Tandon Develops Hybrid Molecule for Breast Cancer Treatment


Polina Buchak

Researchers at NYU Langone have published a study going into depth about the ways in which a cancer cell can survive.

Kyle Sturmann, Contributing Writer

About one in eight women in the U.S. will develop breast cancer in their lifetimes. While death rates have gone down since the early 1990s, breast cancer still results in the second most deaths among women of any type of cancer, behind lung cancer. So far in 2016, researchers at NYU Langone’s Laura and Isaac Perlmutter Cancer Center and the Tandon School of Engineering have made serious strides in researching the disease.

Currently, breast cancer is treated by a combination of surgery, radiation therapy, chemotherapy and hormone therapy. The most common surgery is a mastectomy, in which part or all of the breast is removed. Certain factors affect a patient’s prognosis and treatment options, including the stage of the cancer, the speed at which the tumor is growing, the type of breast cancer and the woman’s age.

In January, researchers at Langone published the largest study of its kind detailing how genetic changes indicate weaknesses in a cancer cell’s ability to survive.

The data, based on a survey of 77 breast cancer cell lines, suggested new drug targets and combinations while identifying multiple previously known genes that are vital to specific breast cancer subtypes. The researchers were able to evaluate a vast amount of data, partly due to a new algorithm developed by bioinformatician Azin Sayad.

More specifically, they found drug targets and combinations to treat triple negative breast cancer, the deadliest of breast cancer’s forms, about which little is known. The results pointed to certain proteins that increase inflammation as targets and to BET- inhibitors as a potential drug to inhibit the growth of BRD4, a gene essential to a subset of triple negative breast cancer.
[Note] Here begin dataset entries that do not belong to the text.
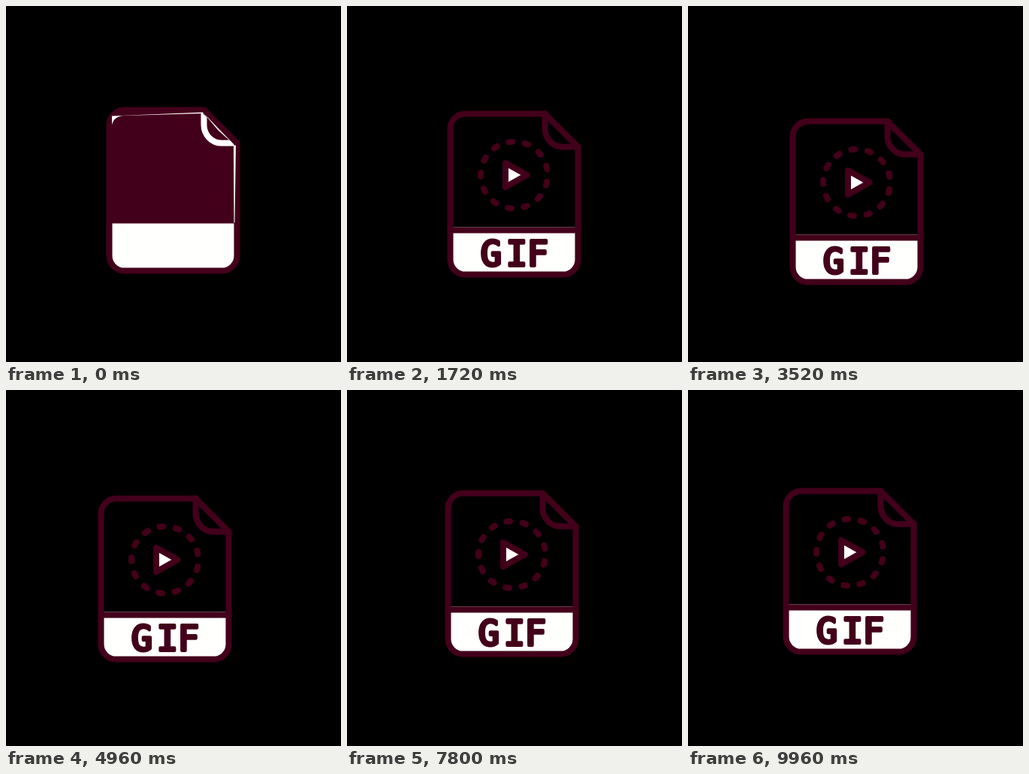
These frames come from a looping animation (446x474 px, 10000 ms). An HTML page:

```html
<!DOCTYPE html>
<html lang="en">
<head>
<meta charset="utf-8">
<title>Animation file icon</title>
<style>
  html, body { margin: 0; width: 100%; height: 100%; overflow: hidden; background: #000; }
  svg { display: block; width: 100vw; height: 100vh; }
  .ink { fill: #43001a; }
  .paper { fill: #fffffe; }
  .line { fill: none; stroke: #43001a; stroke-width: 8; stroke-linecap: round; stroke-linejoin: round; }
  .play { fill: #fffffe; }
  .label {
    font: 47px "DejaVu Sans Mono", monospace;
    text-anchor: middle;
    fill: #43001a; stroke: #43001a; stroke-width: 4; stroke-linejoin: round;
  }
</style>
</head>
<body>
<svg viewBox="0 0 446 474">
  <defs>
    <path id="page" d="M158 144H264L308 188V338A20 20 0 0 1 288 358H158A20 20 0 0 1 138 338V164A20 20 0 0 1 158 144Z"/>
    <path id="fold" d="M264 144V164A24 24 0 0 0 288 188H308"/>
    <path id="band" d="M138 295H308V338A20 20 0 0 1 288 358H158A20 20 0 0 1 138 338Z"/>
  </defs>
  <g id="icon">
    <g id="opening">
      <use href="#page" class="ink"/>
      <use href="#band" class="paper"/>
      <use href="#fold" fill="none" stroke="#fffffe" stroke-width="8"/>
      <use href="#page" class="line"/>
      <path class="paper" d="M141.500 164V152L263 147V148.500L158 151.500Q144 152 141.500 164ZM263 147.500L304 190L283 171ZM303.500 191H306.500L305 294H304Z"/>
    </g>
    <g id="full">
      <use href="#band" class="paper"/>
      <use href="#page" class="line"/>
      <use href="#fold" class="line"/>
      <path class="line" d="M138 299H308"/>
      <circle class="line" cx="223" cy="225.500" r="44.500" pathLength="130"
        stroke-dasharray="2.200 7.800" transform="rotate(-16 223 225.500)"/>
      <path class="line play" d="M211.500 209.500L240 225.500L211.500 241.500Z"/>
      <text class="label" x="192.500 226.500 254.500" y="346">GIF</text>
    </g>
  </g>
</svg>
<script>
const LOOP = 10, STEP = 0.04;

// Turning points of the drift: seconds, x, y
const drift = [
  [0, 0, -5], [0.4, 6, -8], [1.06, -3, 1], [1.72, 0, 0], [2.1, -2, -5],
  [3.2, 3, 12], [3.52, 2, 10], [4.25, 3, -4], [4.96, -11, 1], [5.25, -12, 5],
  [6.28, -4, -10], [6.95, -1, 7], [7.8, -3, -6], [8.35, 1, 5], [9, -5, -5],
  [9.55, -5, 3], [9.96, -7, -9]
];

const byId = id => document.getElementById(id);
const icon = byId("icon"), opening = byId("opening"), full = byId("full");
const show = (el, on) => el.setAttribute("display", on ? "inline" : "none");

const slope = (i, n) => (drift[i + 1][n] - drift[i][n]) / (drift[i + 1][0] - drift[i][0]);

// Flat at turning points, harmonic mean of the slopes elsewhere
function tangent(i, n) {
  if (i === 0 || i === drift.length - 1) return 0;
  const a = slope(i - 1, n), b = slope(i, n);
  return a * b > 0 ? 2 * a * b / (a + b) : 0;
}

function along(t, n) {
  const next = drift.findIndex(k => k[0] > t);
  if (next < 0) return drift[drift.length - 1][n];
  const i = next - 1, a = drift[i], b = drift[next];
  const span = b[0] - a[0], u = (t - a[0]) / span, v = 1 - u;
  return a[n] * v * v * (1 + 2 * u) + b[n] * u * u * (3 - 2 * u)
    + span * u * v * (tangent(i, n) * v - tangent(next, n) * u);
}

function draw(seconds) {
  const t = Math.floor((seconds % LOOP) / STEP + 1e-6) * STEP + 1e-9;
  const x = along(t, 1) - 0.5, y = along(t, 2) - 0.4;
  icon.setAttribute("transform", `translate(${x.toFixed(2)} ${y.toFixed(2)})`);
  show(opening, t < STEP);
  show(full, t >= STEP);
}

let start;
function tick(now) {
  start ??= now;
  draw((now - start) / 1000);
  requestAnimationFrame(tick);
}
draw(0);
requestAnimationFrame(tick);
</script>
</body>
</html>
```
Benjamin Neel, the lead author of the study, said the most important takeaway from the study is that it provides a large database of data for other scientists to work with.

“These data are now available to researchers worldwide on the internet, so people can use the information for testing various hypotheses,” Neel said. “We are going to focus our future efforts on validating some of the ‘hits’ we have in triple negative breast cancer, which is the sub-type that has no targeted therapy at present.”

Along with Neel’s team, bioengineers at NYU Tandon have also made a significant contribution to breast cancer research this year by developing a hybrid molecule that may be able to treat the disease.

The molecule, known as P-GNP, is a nanocomposite of protein polymers and gold nanoparticles. Tandon professor Jin Kim Montclare, in association with researchers at Brooklyn College and the City University of New York, worked for three years to develop it. P-GNP is able to bind to and carry curcumin, an anti-inflammatory compound that inhibits cancer cell growth.

The team tested the molecule on the model breast cancer cell line, MCF-7. The P-GNPs, when compared to the protein polymers alone, increased curcumin binding seven times over and doubled in curcumin uptake.

Another impressive feature of the drug was its extended release.

“One of the problems with delivering drugs is that it’s challenging to control the delivery or release,” Montclare said. “A slow, extended release allows the controlled delivery of the drug for an extended period of time to better combat or treat the disease.”

Despite the successes of the study, she predicts it will be several years before the drug can be used on humans.

“We are only scratching the surface and really need to conduct a barrage of experiments before they can be used on humans,” Montclare said.

This said, P-GNP has potential beyond being a shipping container for curcumin.

Joseph Frezzo, a doctoral student who worked with Montclare, said Langone’s research with GNP could lead to many other practical uses of the protein.

“There are so many paths to take when working with protein-GNP,” Frezzo said. “We only explored the potential for drug delivery. GNPs themselves are being used in electronics, diagnostics and as sensors and probes. We don’t even know the best application yet.”

These studies show NYU’s continued commitment to fighting breast cancer. While a cure is still several years down the road, the findings can help point researchers in specific directions as they work towards discovering and improving treatment methods. Moreover, they can inspire collaboration between experts of different fields around the world.

Email Kyle Sturmann at [email protected].